Marijuana is currently classified as a “Schedule I” drug under the Controlled Substances Act. The classification is for “drugs with no currently accepted medical use and a high potential for abuse.”
Earlier this year, the DEA and other agencies said they plan to release a determination in the first half of 2016 on re-scheduling marijuana, as well as a potential scenario allowing more growers to help access to marijuana for research.
“While we appreciate the DEA’s willingness to maintain an open dialogue with our offices, we are concerned that ‘the first half of 2016’ is coming to a close and no rescheduling announcement has been made,” the letter from Warren, D-Mass., and others said.
“We continue to believe that the rescheduling of marijuana and the resolution of other regulatory barriers to research is a time-sensitive matter that requires immediate action,” the senators added.
Aside from Warren, the senators include Ed Markey, D-Mass.; Barbara Mikulski, D-Maryland; Barbara Boxer, D-California; Ron Wyden, D-Oregon; Jeff Merkley, D-Oregon; Kirsten Gillibrand, D-New York; and Cory Booker, D-New Jersey.
Twenty-five states, including Massachusetts, and the District of Columbia, have legalized medical marijuana.
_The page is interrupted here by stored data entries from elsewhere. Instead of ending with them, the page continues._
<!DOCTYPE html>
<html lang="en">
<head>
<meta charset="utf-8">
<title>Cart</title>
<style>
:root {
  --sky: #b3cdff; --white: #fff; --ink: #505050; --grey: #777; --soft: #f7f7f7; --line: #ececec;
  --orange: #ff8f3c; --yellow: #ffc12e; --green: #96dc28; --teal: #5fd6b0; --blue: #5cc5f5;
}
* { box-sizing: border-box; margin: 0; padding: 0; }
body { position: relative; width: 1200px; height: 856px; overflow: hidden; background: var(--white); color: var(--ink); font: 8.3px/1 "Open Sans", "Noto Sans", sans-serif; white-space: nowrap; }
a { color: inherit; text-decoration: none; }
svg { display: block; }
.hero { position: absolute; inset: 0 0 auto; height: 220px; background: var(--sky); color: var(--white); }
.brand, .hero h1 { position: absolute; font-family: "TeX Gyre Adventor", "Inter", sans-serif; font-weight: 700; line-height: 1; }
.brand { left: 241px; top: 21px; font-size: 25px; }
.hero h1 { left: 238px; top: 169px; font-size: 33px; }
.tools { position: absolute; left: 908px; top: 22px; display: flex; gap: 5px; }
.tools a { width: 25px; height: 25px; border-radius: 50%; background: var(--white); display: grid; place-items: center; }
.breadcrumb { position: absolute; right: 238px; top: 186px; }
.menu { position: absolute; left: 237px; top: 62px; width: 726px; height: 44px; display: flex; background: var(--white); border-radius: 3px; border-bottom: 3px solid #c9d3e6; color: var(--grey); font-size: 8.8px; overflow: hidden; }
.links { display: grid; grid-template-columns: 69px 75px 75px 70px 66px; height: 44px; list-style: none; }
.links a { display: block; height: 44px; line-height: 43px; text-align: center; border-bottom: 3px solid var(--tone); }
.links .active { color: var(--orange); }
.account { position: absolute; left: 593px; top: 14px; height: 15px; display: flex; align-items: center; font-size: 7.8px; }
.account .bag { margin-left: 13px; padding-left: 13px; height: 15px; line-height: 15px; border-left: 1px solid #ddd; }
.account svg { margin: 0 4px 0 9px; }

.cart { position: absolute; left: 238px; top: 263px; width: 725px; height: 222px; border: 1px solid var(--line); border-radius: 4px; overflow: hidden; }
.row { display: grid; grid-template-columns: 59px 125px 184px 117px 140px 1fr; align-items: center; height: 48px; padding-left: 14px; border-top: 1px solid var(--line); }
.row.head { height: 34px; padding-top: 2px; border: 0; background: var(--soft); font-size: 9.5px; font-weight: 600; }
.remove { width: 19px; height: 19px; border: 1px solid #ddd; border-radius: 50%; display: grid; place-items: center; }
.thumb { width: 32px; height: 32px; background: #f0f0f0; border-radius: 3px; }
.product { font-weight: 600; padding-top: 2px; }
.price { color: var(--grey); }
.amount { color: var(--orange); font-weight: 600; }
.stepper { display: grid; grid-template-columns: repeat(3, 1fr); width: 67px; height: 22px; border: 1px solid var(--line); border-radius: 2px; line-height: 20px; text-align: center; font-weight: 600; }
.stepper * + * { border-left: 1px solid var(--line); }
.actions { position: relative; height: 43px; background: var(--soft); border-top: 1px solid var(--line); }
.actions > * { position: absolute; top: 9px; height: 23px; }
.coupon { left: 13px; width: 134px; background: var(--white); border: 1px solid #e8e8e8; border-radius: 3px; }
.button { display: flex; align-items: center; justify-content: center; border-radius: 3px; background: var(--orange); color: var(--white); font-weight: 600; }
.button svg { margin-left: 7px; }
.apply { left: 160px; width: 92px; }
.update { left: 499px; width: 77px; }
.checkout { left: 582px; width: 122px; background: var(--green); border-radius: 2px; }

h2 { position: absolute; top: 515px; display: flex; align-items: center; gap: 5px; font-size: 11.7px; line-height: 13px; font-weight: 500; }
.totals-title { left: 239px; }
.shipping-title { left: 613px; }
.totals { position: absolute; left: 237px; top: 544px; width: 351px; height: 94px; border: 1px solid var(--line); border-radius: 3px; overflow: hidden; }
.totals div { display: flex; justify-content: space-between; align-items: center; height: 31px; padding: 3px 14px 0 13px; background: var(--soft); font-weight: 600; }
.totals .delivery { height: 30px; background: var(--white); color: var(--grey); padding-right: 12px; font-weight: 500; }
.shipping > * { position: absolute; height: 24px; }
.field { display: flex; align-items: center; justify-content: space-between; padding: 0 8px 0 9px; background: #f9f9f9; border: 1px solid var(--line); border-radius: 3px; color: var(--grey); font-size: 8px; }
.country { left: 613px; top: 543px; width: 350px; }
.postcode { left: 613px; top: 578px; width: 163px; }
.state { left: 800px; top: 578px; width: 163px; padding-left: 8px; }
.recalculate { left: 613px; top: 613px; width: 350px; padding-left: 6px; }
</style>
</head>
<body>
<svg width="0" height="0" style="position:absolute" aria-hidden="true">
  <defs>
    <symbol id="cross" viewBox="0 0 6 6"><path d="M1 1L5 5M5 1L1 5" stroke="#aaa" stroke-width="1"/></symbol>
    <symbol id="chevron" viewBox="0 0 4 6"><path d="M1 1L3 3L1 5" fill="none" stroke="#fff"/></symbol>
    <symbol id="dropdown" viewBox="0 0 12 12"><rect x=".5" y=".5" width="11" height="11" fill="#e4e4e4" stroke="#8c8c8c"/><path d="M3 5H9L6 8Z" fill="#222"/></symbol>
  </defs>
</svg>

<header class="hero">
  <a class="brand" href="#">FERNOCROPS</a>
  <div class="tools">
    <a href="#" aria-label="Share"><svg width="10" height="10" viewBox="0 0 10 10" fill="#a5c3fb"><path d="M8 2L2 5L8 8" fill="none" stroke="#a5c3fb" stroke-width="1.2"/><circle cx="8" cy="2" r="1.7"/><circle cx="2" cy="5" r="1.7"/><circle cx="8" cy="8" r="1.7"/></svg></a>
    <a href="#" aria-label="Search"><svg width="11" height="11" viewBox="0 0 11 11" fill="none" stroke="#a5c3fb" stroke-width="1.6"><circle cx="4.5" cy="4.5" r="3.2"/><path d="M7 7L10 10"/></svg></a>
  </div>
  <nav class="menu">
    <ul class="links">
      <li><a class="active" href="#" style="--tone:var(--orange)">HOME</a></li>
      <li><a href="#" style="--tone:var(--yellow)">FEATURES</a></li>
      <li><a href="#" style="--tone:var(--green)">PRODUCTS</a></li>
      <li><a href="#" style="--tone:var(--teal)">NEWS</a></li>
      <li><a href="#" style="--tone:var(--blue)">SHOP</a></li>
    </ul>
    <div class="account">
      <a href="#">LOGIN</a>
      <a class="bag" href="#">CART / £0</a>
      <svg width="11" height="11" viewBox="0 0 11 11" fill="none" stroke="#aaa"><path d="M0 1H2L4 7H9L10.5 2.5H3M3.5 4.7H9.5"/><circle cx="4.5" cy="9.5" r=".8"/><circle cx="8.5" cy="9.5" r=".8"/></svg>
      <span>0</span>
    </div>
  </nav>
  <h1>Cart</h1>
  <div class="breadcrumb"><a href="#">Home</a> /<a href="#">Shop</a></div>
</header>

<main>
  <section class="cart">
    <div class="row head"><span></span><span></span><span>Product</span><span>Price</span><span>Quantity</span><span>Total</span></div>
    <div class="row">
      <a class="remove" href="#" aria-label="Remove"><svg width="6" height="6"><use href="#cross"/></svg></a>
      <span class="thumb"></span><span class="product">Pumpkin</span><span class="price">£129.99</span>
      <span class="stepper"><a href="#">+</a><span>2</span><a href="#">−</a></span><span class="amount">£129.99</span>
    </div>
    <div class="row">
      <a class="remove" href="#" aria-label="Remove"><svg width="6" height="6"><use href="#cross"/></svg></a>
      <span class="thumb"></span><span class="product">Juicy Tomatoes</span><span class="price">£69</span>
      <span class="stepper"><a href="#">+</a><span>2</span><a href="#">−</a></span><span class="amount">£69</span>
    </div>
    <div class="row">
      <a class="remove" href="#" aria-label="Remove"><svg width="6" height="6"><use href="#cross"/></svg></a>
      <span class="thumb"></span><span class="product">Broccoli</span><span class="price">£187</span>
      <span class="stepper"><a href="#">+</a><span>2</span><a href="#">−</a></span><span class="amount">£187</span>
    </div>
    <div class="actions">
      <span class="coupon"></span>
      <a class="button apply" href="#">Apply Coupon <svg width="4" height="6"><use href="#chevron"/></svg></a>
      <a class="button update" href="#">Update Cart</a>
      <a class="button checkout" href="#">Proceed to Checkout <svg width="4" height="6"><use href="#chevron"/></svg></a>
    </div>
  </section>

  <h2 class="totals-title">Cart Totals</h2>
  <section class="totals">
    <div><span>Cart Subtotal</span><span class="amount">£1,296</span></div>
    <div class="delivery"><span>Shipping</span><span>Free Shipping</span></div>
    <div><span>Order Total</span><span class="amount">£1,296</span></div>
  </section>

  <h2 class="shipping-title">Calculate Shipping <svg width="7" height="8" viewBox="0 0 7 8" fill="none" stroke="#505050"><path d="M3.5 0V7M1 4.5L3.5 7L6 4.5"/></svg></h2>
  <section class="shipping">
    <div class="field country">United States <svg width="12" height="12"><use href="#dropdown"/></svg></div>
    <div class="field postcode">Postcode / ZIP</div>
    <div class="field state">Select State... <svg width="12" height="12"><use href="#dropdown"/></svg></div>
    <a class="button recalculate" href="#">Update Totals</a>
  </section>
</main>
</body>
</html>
Marijuana is legal in four states: Oregon, Colorado, Washington and Alaska.
Massachusetts voters are likely to see a marijuana legalization measure on the November 2016 ballot.
“The dissonance between these state laws and the drug’s federal Schedule I status have wide-ranging implications for legitimate marijuana businesses including access to banking services, the ability to deduct business expenses from taxes, and access for veterans,” the senators wrote. “The conflict between state laws for medical marijuana use and its CSA classification also has significant consequences for preclinical, clinical, and epidemiologic research.”
The letter was dated June 23 and addressed to Attorney General Loretta Lynch and DEA Acting Administrator Chuck Rosenberg.
The letter asked for a briefing on the status of rescheduling no later than July 5, 2016.